**Description of the task**
The entries below should be repeated exactly, with no pictures carried over.

===== Material provided =====

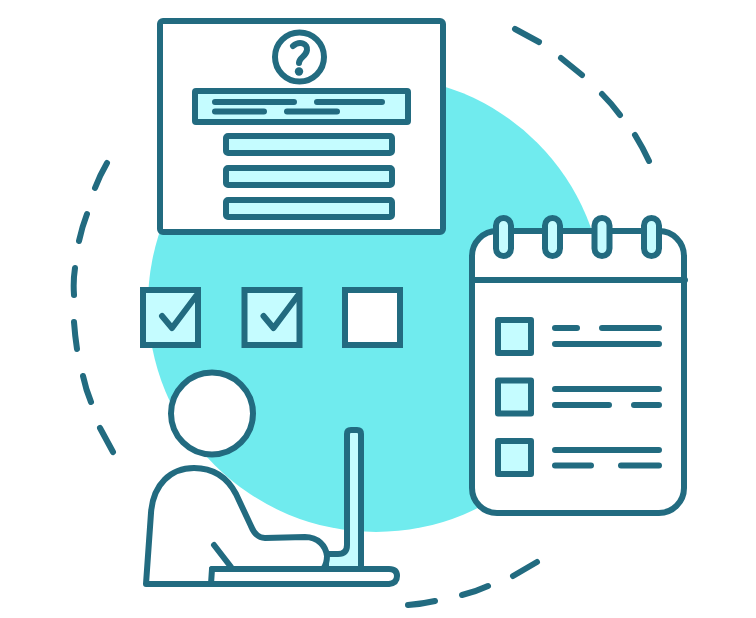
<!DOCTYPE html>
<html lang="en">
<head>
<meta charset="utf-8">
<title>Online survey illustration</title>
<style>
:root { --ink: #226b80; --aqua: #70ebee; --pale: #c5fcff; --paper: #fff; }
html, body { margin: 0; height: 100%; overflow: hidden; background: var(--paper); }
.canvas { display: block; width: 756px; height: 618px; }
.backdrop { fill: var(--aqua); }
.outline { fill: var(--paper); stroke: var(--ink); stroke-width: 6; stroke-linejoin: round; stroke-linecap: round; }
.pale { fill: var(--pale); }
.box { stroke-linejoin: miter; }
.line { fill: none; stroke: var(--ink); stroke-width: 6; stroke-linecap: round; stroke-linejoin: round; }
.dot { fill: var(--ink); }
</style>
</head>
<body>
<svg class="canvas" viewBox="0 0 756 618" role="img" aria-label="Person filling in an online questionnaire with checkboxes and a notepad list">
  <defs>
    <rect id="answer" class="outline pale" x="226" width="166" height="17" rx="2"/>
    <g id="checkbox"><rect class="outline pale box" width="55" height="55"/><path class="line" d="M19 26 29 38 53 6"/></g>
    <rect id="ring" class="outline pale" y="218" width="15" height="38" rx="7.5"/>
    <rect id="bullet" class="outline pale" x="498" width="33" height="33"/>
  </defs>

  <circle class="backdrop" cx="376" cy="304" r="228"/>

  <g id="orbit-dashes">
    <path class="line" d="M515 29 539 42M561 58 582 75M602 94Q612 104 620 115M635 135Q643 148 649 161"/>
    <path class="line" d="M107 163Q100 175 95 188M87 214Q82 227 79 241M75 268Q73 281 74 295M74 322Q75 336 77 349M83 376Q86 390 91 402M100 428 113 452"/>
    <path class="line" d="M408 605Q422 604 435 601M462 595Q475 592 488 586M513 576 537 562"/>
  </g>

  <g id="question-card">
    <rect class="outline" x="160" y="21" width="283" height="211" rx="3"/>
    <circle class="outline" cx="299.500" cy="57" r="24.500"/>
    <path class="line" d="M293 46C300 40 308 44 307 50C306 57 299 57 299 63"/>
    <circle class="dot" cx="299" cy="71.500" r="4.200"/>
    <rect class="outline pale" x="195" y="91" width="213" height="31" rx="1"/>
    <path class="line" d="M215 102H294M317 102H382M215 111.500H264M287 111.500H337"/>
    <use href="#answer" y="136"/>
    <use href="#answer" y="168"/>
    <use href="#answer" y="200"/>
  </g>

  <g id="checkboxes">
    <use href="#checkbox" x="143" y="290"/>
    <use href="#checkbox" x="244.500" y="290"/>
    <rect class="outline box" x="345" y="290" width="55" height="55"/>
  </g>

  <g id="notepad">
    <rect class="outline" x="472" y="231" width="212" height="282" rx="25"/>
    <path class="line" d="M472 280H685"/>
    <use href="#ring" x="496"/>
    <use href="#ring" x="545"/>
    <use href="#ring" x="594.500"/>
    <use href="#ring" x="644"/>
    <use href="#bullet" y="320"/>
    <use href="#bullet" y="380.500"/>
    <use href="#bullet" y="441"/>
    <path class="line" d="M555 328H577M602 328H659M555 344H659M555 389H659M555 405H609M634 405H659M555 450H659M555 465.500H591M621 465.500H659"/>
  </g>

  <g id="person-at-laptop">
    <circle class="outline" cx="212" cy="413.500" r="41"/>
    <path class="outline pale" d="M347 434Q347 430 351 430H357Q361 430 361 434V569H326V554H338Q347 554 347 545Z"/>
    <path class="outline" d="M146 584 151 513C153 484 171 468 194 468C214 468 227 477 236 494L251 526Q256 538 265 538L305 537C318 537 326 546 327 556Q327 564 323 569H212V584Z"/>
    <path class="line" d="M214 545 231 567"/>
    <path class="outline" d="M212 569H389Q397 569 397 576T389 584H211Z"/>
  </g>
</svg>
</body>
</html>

=====

**The answer**
<!DOCTYPE html>
<html lang="en">
<head>
<meta charset="utf-8">
<title>Online survey illustration</title>
<style>
:root { --ink: #226b80; --aqua: #70ebee; --pale: #c5fcff; --paper: #fff; }
html, body { margin: 0; height: 100%; overflow: hidden; background: var(--paper); }
.canvas { display: block; width: 756px; height: 618px; }
.backdrop { fill: var(--aqua); }
.outline { fill: var(--paper); stroke: var(--ink); stroke-width: 6; stroke-linejoin: round; stroke-linecap: round; }
.pale { fill: var(--pale); }
.box { stroke-linejoin: miter; }
.line { fill: none; stroke: var(--ink); stroke-width: 6; stroke-linecap: round; stroke-linejoin: round; }
.dot { fill: var(--ink); }
</style>
</head>
<body>
<svg class="canvas" viewBox="0 0 756 618" role="img" aria-label="Person filling in an online questionnaire with checkboxes and a notepad list">
  <defs>
    <rect id="answer" class="outline pale" x="226" width="166" height="17" rx="2"/>
    <g id="checkbox"><rect class="outline pale box" width="55" height="55"/><path class="line" d="M19 26 29 38 53 6"/></g>
    <rect id="ring" class="outline pale" y="218" width="15" height="38" rx="7.5"/>
    <rect id="bullet" class="outline pale" x="498" width="33" height="33"/>
  </defs>

  <circle class="backdrop" cx="376" cy="304" r="228"/>

  <g id="orbit-dashes">
    <path class="line" d="M515 29 539 42M561 58 582 75M602 94Q612 104 620 115M635 135Q643 148 649 161"/>
    <path class="line" d="M107 163Q100 175 95 188M87 214Q82 227 79 241M75 268Q73 281 74 295M74 322Q75 336 77 349M83 376Q86 390 91 402M100 428 113 452"/>
    <path class="line" d="M408 605Q422 604 435 601M462 595Q475 592 488 586M513 576 537 562"/>
  </g>

  <g id="question-card">
    <rect class="outline" x="160" y="21" width="283" height="211" rx="3"/>
    <circle class="outline" cx="299.500" cy="57" r="24.500"/>
    <path class="line" d="M293 46C300 40 308 44 307 50C306 57 299 57 299 63"/>
    <circle class="dot" cx="299" cy="71.500" r="4.200"/>
    <rect class="outline pale" x="195" y="91" width="213" height="31" rx="1"/>
    <path class="line" d="M215 102H294M317 102H382M215 111.500H264M287 111.500H337"/>
    <use href="#answer" y="136"/>
    <use href="#answer" y="168"/>
    <use href="#answer" y="200"/>
  </g>

  <g id="checkboxes">
    <use href="#checkbox" x="143" y="290"/>
    <use href="#checkbox" x="244.500" y="290"/>
    <rect class="outline box" x="345" y="290" width="55" height="55"/>
  </g>

  <g id="notepad">
    <rect class="outline" x="472" y="231" width="212" height="282" rx="25"/>
    <path class="line" d="M472 280H685"/>
    <use href="#ring" x="496"/>
    <use href="#ring" x="545"/>
    <use href="#ring" x="594.500"/>
    <use href="#ring" x="644"/>
    <use href="#bullet" y="320"/>
    <use href="#bullet" y="380.500"/>
    <use href="#bullet" y="441"/>
    <path class="line" d="M555 328H577M602 328H659M555 344H659M555 389H659M555 405H609M634 405H659M555 450H659M555 465.500H591M621 465.500H659"/>
  </g>

  <g id="person-at-laptop">
    <circle class="outline" cx="212" cy="413.500" r="41"/>
    <path class="outline pale" d="M347 434Q347 430 351 430H357Q361 430 361 434V569H326V554H338Q347 554 347 545Z"/>
    <path class="outline" d="M146 584 151 513C153 484 171 468 194 468C214 468 227 477 236 494L251 526Q256 538 265 538L305 537C318 537 326 546 327 556Q327 564 323 569H212V584Z"/>
    <path class="line" d="M214 545 231 567"/>
    <path class="outline" d="M212 569H389Q397 569 397 576T389 584H211Z"/>
  </g>
</svg>
</body>
</html>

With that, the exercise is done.